“With the understanding that this past year presented unprecedented challenges, we should still use this information as a tool to understand need and to improve academic outcomes for students,” Stand for Children Colorado Executive Director Krista Spurgin said in a statement.
Tyler Sandberg, vice president of the conservative education advocacy group Ready Colorado, said the test results show “mass harm” done to children.
“You never give a test and make all your decisions based on one data point, but it is part of the bigger picture of where kids fell behind and where we owe kids the biggest investment,” he said “Quantifying that is really important. And I think it will light a fire for innovation.”
But state Sen. Rachel Zenzinger, an Arvada Democrat who pushed to cancel testing, said the results were mostly meaningless, even as she agreed that students need support.
“Any conclusion that we reach from the test data, whether positive or negative, is hopelessly misguided,” she said in a statement.

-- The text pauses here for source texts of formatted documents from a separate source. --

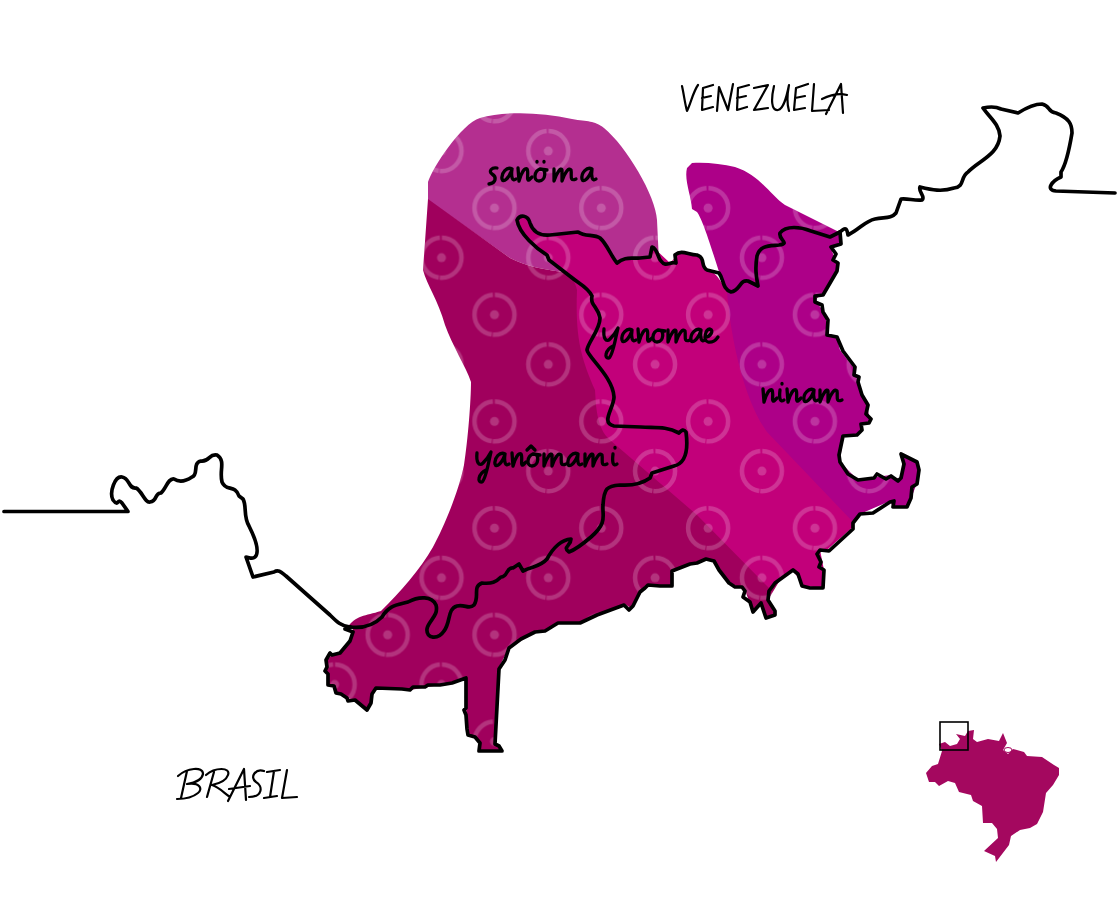
<!DOCTYPE html>
<html lang="pt-BR">
<head>
<meta charset="utf-8">
<title>Mapa das línguas: sanöma, yanomae, ninam, yanômami</title>
<style>
:root {
  --paper: #fff;
  --ink: #000;
  --sanoma: #b42f90;
  --yanomami: #a0005d;
  --yanomae: #c2007a;
  --ninam: #ad0088;
  --brasil: #a4085f;
}
html, body { margin: 0; background: var(--paper); overflow: hidden; }
.map { display: block; width: 1118px; height: 918px; }
.sanoma { fill: var(--sanoma); }
.yanomami { fill: var(--yanomami); }
.yanomae { fill: var(--yanomae); }
.ninam { fill: var(--ninam); }
.brasil { fill: var(--brasil); }
.ring { fill: none; stroke: var(--paper); stroke-width: 4.5; stroke-dasharray: 33 1 58 2; }
.dot { fill: var(--paper); }
.border, .lettering { fill: none; stroke: var(--ink); stroke-linecap: round; stroke-linejoin: round; }
.border { stroke-width: 3.7; }
.lettering { stroke-width: 3.3; }
.country { stroke-width: 2.2; }
.locator { fill: none; stroke: var(--ink); stroke-width: 1.6; }
</style>
</head>
<body>
<svg class="map" viewBox="0 0 1118 918" role="img" aria-label="Mapa das línguas sanöma, yanomae, ninam e yanômami entre Brasil e Venezuela">
  <defs>
    <pattern id="rings" x="414.5" y="124" width="106.8" height="106.7" patternUnits="userSpaceOnUse">
      <g opacity=".2">
        <circle class="ring" cx="27" cy="27" r="20"/>
        <circle class="dot" cx="27" cy="27" r="4.5"/>
        <circle class="ring" cx="80" cy="84" r="20"/>
        <circle class="dot" cx="80" cy="84" r="4.5"/>
      </g>
    </pattern>

    <path id="area-sanoma" d="M428 200L428 182C433 167 461 124 480 118C505 111 540 112 572 119C588 122 594 120 604 128C626 146 656 196 657 220L659 262L617 268L590 290L570 273C545 270 525 266 510 258Z"/>
    <path id="area-yanomami" d="M428 199L423 270C427 285 438 300 445 325C452 345 466 367 471 382C471 400 468 440 464 465C459 490 445 525 433 547C420 570 400 592 381 611C365 616 356 615 347 628L353 629L350 640L340 653L332 655L326 660L328 685L334 686L336 693L347 698L355 700L367 710L376 688L410 690L440 685L466 678L466 708L468 733L480 743L480 751L502 751L495 742L499 667L509 648L535 632L545 631L558 623L580 623L625 604L632 609L645 586L672 586L672 571L707 559L715 562L730 583L745 590L753 612L760 603L766 618L775 615L768 600L780 580L700 490L610 420L590 290L570 273C545 270 525 266 510 258Z"/>
    <path id="area-yanomae" d="M517 218C520 213 527 214 530 222C533 232 540 236 550 235L578 233C600 234 605 240 617 263C625 256 640 258 650 258L653 247L670 263L680 252C695 253 704 256 705 268C720 272 722 290 732 292L760 300L800 440L855 515L853 527L828 549L820 550L824 570L823 588L803 586L793 570L770 589L697 515L610 440C596 428 596 404 595 390C582 360 575 340 577 290C575 276 558 266 547 256C533 246 515 230 517 218Z"/>
    <path id="area-ninam" d="M692 163C706 162 722 164 735 167C760 175 770 195 785 205L841 233L840 243L831 248L838 268L823 293L815 300L826 315L826 332L837 338L840 350L853 367L858 382L867 405L870 421L862 424L858 435L843 436L840 462L858 480L890 475L901 480L905 465L901 454L918 462L918 480L908 507L893 507L890 501L860 514L853 522L767 432C744 400 731 340 727 292L720 275C712 250 703 220 697 212L692 209C691 195 684 180 687 168Z"/>

    <path id="l-a" d="M11-12C6-15 0-8 1-2C2 2 8-2 11-12C10-5 11 1 15-2"/>
    <path id="l-n" d="M1-13L2 0C4-8 8-14 10-12C12-9 9 0 12-1L15-4"/>
    <path id="l-m" d="M1-12L1 0C4-9 8-14 9-11L9 0C12-9 16-14 18-11C19-6 16 1 23-2"/>
    <path id="l-o" d="M6-12C0-10-1 0 5 0C12 0 13-13 6-12L13-11"/>
    <path id="l-s" d="M9-13C4-14 0-10 4-7C9-4 8 2 1 3"/>
    <path id="l-y" d="M1-13C0-4 3 1 7-3C10-6 13-10 15-14C12-2 10 13 6 16C1 17 2 8 10 4"/>
    <path id="l-e" d="M2-5C8-5 11-12 7-13C2-13 0-1 5 0C9 1 13-2 15-5"/>
    <path id="l-i" d="M2-12C1-4 2 1 6-2M4-18L4-18.5"/>
  </defs>

  <g id="language-areas">
    <use href="#area-sanoma" class="sanoma"/>
    <use href="#area-yanomami" class="yanomami"/>
    <use href="#area-yanomae" class="yanomae"/>
    <use href="#area-ninam" class="ninam"/>
  </g>
  <clipPath id="all-areas">
    <use href="#area-sanoma"/>
    <use href="#area-yanomami"/>
    <use href="#area-yanomae"/>
    <use href="#area-ninam"/>
  </clipPath>
  <rect id="ring-pattern" x="320" y="105" width="605" height="650" fill="url(#rings)" clip-path="url(#all-areas)"/>

  <g id="borders" class="border">
    <path id="border-west" d="M4 511.5L128 511.5L122 503C117 497 119 508 113 500C109 492 115 476 122 477C130 478 128 489 136 488C142 491 145 503 150 502C158 501 154 493 161 493C166 489 168 478 174 479C180 483 186 481 192 477C199 475 192 463 201 461C210 462 209 453 217 455C226 461 219 470 222 482C226 492 235 484 239 496L243 499C247 506 243 516 249 526C256 540 260 552 255 557C252 560 249 557 246 557L253 577L274 572C279 569 282 573 286 576L330 615C337 622 341 626 350 627"/>
    <path id="border-inner" d="M350 627C366 629 376 623 382 617C389 605 397 605 408 602C419 596 432 596 436 605C439 616 428 621 427 629C426 639 438 640 444 631C451 622 447 609 457 606C465 604 469 610 474 605C480 596 472 587 482 583C492 584 496 582 501 577C508 577 506 567 513 568L519 564L523 571C533 566 540 567 547 559C553 548 560 540 571 539C571 546 562 547 569 552C577 549 584 543 591 537C608 522 602 516 603 505C604 488 607 486 620 485C634 486 643 483 650 478L652 473L674 466C687 463 688 447 686 432C683 428 681 431 679 433C666 426 655 428 641 427L614 426C600 423 614 408 614 397C613 377 588 357 587 350C588 342 600 330 600 318C598 306 590 306 592 296C588 287 578 283 571 277L549 260L547 255C537 249 519 234 517 220C520 214 528 215 530 223C533 232 539 236 550 235L578 232C585 237 594 234 600 238C607 244 611 256 617 263C625 256 632 259 640 258L650 257L652 247C658 249 657 257 661 261C666 268 670 261 676 263L675 255C682 249 688 255 697 255C706 258 700 266 707 270L719 273C724 279 722 289 731 292C740 291 740 279 748 281L758 286C756 275 755 268 757 256C760 245 769 246 779 245C791 243 778 240 780 233C786 225 801 227 811 231L830 237L840 232"/>
    <path id="border-east" d="M840 232C846 226 847 229 848 235C860 229 865 221 875 219C885 217 891 219 896 213L901 199C907 198 915 201 922 200C926 197 918 192 920 187C932 190 942 192 954 188C965 187 960 177 968 172C980 160 998 155 1000 136C999 124 990 118 983 108C992 106 997 107 1001 109L1018 113C1026 108 1034 104 1042 104C1051 106 1047 112 1056 113C1069 118 1072 124 1072 133C1070 145 1067 163 1061 172L1061 177C1052 181 1045 190 1056 191L1115 193"/>
    <path id="territory-south" d="M350 627L345 629L353 632L350 641L340 653L332 655L330 653L326 660L327 667L325 671L328 674L328 685L334 686L336 693L341 694L347 698L348 701L355 700L367 710L371 703L372 694L376 688L402 689L410 690L413 687L425 687L428 685L440 685L452 683L466 678L466 708L464 710L466 715L467 729L468 735L475 737L480 743L479 751L502 751L499 746L495 744L499 669L505 660L509 648L521 639L535 632L545 631L558 623L580 623L597 615L624 605L629 610L633 606L640 592L645 588L648 585L660 586L672 586L672 571L690 564L697 563L706 559L714 561L719 570L729 583L735 587L742 587L745 591L743 597L750 602L753 612L761 603L766 618L775 615L775 611L768 600L769 591L775 583L793 570L798 574L802 586L810 588L823 588L824 570L819 567L821 562L817 554L820 550L829 551L853 529L853 523L860 514L873 513L890 502L894 501L893 507L907 507L911 498L912 487L917 484L919 470L917 462L901 454L904 464L901 478L898 481L891 476L886 479L877 474L874 478L858 480L848 474L840 462L839 455L843 436L857 435L862 430L861 424L869 423L871 419L866 414L868 405L862 395L858 382L859 377L854 375L855 367L843 351L837 337L827 335L828 320L823 312L822 305L815 302L815 296L823 295L837 271L838 263L833 260L836 254L831 247L841 244L840 232"/>
  </g>

  <g id="language-labels" class="lettering">
    <g role="img" aria-label="sanöma" transform="translate(488 181)">
      <use href="#l-s"/><use href="#l-a" x="13"/><use href="#l-n" x="29"/><use href="#l-o" x="46"/>
      <path d="M49-19L49-19.5M56-19L56-19.5"/>
      <use href="#l-m" x="65"/><use href="#l-a" x="93"/>
    </g>
    <g role="img" aria-label="yanomae" transform="translate(603 342)">
      <use href="#l-y"/><use href="#l-a" x="18"/><use href="#l-n" x="34"/><use href="#l-o" x="49"/>
      <use href="#l-m" x="64"/><use href="#l-a" x="87"/><use href="#l-e" x="100"/>
    </g>
    <g role="img" aria-label="ninam" transform="translate(762 402)">
      <use href="#l-n"/><use href="#l-i" x="16"/><use href="#l-n" x="24"/><use href="#l-a" x="41"/><use href="#l-m" x="57"/>
    </g>
    <g role="img" aria-label="yanômami" transform="translate(476 466)">
      <use href="#l-y"/><use href="#l-a" x="18"/><use href="#l-n" x="35"/><use href="#l-o" x="51"/>
      <path d="M51-16L55-20L59-16"/>
      <use href="#l-m" x="67"/><use href="#l-a" x="91"/><use href="#l-m" x="108"/><use href="#l-i" x="135"/>
    </g>
  </g>

  <g id="country-labels" class="lettering country">
    <path role="img" aria-label="VENEZUELA" d="M682 86C684 95 685 104 687 111C691 103 693 92 698 85M713 85L703 88L702 110L713 107M702 98L711 96M717 111L719 87L728 110L733 84M749 85L738 88L737 110L747 107M737 98L746 96M754 88L768 85L754 110L768 108M774 86C771 99 771 111 778 110C784 109 787 95 789 85C787 95 787 104 789 111M808 84L796 88L794 110L805 108M795 98L805 96M814 84L812 111L829 110M826 114L841 84L843 113M822 99C832 94 840 93 847 95"/>
    <path role="img" aria-label="BRASIL" d="M187 771L181 798M178 776C187 768 203 766 203 774C202 780 193 783 187 784C200 782 203 789 198 793C192 798 184 799 177 799M214 772L207 797M206 775C215 767 231 767 228 775C226 781 217 784 212 785C219 787 224 793 230 797M228 801L244 769L246 800M229 789L250 786M264 771C256 768 249 777 256 782C263 786 263 797 249 797M267 772L280 770M274 771L270 797M264 798L277 796M287 770L282 798L297 797"/>
  </g>

  <g id="locator-map">
    <path class="brasil" d="M926 773L932 766L938 764L942 751L939 744L945 742L950 746L957 744L960 739L956 734L965 736L968 731L974 730L973 739L977 742L988 739L999 741L1003 733L1007 743L1003 750L1008 754L1013 749L1024 752L1027 756L1042 757L1054 765L1059 768L1059 775L1053 785L1046 793L1043 812L1037 824L1030 828L1020 830L1011 836L1009 845L996 862L995 856L984 851L998 838L997 829L992 823L983 823L982 806L973 801L971 795L959 792L955 783L948 781L939 786L935 782L929 782Z"/>
    <ellipse cx="1008" cy="750" rx="4" ry="2.5" fill="none" stroke="var(--brasil)"/>
    <rect class="locator" x="940" y="722" width="28" height="28"/>
  </g>
</svg>
</body>
</html>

Bret Miles, head of the Colorado Association of School Executives, said school districts already know which students struggled more and have used federal money to offer summer school and hire interventionists.
“That’s the thing about CMAS,” Miles said. “It’s such an autopsy instead of a checkup. School districts already have a good plan. They were not waiting around for this data to come out.”
Christine Pitts, a resident policy fellow at the Center on Reinventing Public Education, said district leaders have been “flying blind” for much of the pandemic. While state assessments have limitations, the data should prompt important conversations between school leaders and community members about what students need.
“If I were a superintendent, I would definitely use the state data to provide context for my local assessment data,” Pitts said. “I would not ignore it.”
Researchers likely will spend the next decade trying to unravel the effects of the pandemic, but Perie said one thing is clear: “We owe the students more learning,” she said.
This article was originally posted on Colorado students lost ground during year of disrupted learning